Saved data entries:
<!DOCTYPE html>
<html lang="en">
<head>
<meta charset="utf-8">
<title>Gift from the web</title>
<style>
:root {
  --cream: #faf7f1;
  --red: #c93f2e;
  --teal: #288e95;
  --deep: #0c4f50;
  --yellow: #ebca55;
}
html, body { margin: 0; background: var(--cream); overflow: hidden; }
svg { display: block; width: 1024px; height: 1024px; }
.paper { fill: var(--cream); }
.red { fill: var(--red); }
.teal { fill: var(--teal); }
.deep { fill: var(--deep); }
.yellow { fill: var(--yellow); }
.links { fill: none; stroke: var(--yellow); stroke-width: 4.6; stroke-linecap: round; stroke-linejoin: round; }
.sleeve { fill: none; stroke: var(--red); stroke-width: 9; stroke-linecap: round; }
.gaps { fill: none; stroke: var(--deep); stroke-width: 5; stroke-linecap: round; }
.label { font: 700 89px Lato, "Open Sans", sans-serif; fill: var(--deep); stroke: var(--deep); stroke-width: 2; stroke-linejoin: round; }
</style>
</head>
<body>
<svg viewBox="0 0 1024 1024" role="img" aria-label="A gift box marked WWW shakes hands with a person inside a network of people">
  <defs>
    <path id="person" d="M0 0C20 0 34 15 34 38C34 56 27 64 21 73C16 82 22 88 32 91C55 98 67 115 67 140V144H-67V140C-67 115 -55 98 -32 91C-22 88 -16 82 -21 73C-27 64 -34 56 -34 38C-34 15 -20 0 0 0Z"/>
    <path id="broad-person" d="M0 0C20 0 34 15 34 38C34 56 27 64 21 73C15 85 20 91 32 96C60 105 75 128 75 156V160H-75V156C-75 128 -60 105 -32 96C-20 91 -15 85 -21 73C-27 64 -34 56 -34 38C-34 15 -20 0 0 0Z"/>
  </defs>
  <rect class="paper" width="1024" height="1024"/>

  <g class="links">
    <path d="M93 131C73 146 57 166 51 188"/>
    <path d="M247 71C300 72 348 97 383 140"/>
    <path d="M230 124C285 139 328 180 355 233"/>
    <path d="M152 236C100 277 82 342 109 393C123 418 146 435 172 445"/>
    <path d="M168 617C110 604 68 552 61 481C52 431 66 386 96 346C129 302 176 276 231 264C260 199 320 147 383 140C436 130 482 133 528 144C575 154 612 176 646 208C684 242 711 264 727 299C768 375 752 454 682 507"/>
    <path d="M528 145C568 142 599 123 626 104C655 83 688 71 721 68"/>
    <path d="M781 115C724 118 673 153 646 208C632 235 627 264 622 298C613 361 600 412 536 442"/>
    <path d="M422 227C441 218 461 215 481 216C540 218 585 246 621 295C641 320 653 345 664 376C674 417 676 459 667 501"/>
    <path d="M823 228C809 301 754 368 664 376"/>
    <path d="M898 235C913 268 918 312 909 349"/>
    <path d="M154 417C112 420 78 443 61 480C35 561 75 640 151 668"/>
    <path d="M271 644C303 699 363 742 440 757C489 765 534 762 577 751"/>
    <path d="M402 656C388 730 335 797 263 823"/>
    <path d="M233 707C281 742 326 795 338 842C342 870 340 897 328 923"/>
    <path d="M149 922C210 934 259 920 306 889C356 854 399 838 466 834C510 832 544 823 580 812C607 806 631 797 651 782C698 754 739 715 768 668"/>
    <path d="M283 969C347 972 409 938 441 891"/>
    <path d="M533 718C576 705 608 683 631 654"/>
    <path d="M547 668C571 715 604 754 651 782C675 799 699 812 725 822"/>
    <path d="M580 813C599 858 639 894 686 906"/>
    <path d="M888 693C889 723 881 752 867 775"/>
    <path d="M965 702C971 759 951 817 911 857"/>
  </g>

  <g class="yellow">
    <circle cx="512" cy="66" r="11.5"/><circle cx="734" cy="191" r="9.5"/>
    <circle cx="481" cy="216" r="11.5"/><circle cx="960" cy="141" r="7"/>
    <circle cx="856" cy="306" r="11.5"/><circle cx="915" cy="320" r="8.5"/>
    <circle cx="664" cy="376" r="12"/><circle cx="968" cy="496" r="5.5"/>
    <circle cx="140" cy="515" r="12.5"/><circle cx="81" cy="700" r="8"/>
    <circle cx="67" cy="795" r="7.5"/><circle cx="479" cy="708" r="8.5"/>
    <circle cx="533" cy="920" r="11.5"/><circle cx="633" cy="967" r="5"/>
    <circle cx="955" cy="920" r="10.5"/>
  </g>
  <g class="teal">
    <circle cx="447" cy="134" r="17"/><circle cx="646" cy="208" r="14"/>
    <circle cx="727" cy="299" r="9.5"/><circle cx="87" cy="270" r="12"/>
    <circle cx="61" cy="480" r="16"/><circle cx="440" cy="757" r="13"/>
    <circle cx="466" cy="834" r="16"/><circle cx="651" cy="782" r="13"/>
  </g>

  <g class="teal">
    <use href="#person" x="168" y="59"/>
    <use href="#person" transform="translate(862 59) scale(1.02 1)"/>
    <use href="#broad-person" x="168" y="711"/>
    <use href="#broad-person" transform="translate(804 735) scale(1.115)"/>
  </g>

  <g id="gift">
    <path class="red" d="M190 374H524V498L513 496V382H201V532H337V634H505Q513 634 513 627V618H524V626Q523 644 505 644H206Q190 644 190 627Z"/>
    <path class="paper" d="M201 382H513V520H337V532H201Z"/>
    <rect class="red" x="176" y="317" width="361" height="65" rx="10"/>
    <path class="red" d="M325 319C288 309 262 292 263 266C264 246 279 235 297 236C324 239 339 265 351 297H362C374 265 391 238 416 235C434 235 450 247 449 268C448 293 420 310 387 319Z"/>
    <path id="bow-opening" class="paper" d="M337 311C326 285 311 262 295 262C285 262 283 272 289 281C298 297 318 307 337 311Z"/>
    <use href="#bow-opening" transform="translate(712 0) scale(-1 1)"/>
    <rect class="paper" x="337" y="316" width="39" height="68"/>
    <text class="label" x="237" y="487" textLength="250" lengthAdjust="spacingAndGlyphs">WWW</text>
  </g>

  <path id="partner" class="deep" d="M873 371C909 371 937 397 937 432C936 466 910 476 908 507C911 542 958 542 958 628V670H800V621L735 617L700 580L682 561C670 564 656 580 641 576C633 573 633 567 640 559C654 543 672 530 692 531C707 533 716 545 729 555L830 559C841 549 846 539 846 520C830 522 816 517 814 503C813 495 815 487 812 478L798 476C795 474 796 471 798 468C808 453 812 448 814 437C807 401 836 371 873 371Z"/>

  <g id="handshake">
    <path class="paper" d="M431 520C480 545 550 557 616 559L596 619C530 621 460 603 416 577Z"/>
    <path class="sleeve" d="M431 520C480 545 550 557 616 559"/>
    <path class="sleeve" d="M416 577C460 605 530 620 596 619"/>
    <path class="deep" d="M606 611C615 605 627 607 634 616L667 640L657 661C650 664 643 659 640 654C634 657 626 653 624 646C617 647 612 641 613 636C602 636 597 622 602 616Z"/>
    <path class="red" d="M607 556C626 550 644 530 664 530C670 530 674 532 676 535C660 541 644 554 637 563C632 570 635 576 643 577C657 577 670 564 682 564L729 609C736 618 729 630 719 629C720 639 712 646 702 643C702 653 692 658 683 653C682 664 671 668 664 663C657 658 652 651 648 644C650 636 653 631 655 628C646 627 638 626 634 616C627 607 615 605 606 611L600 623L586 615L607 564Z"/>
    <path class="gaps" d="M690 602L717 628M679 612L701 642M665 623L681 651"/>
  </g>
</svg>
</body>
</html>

Activity:
Give the number of lines above in which the word "person" occurs, with nothing else.

Exercise solution:
7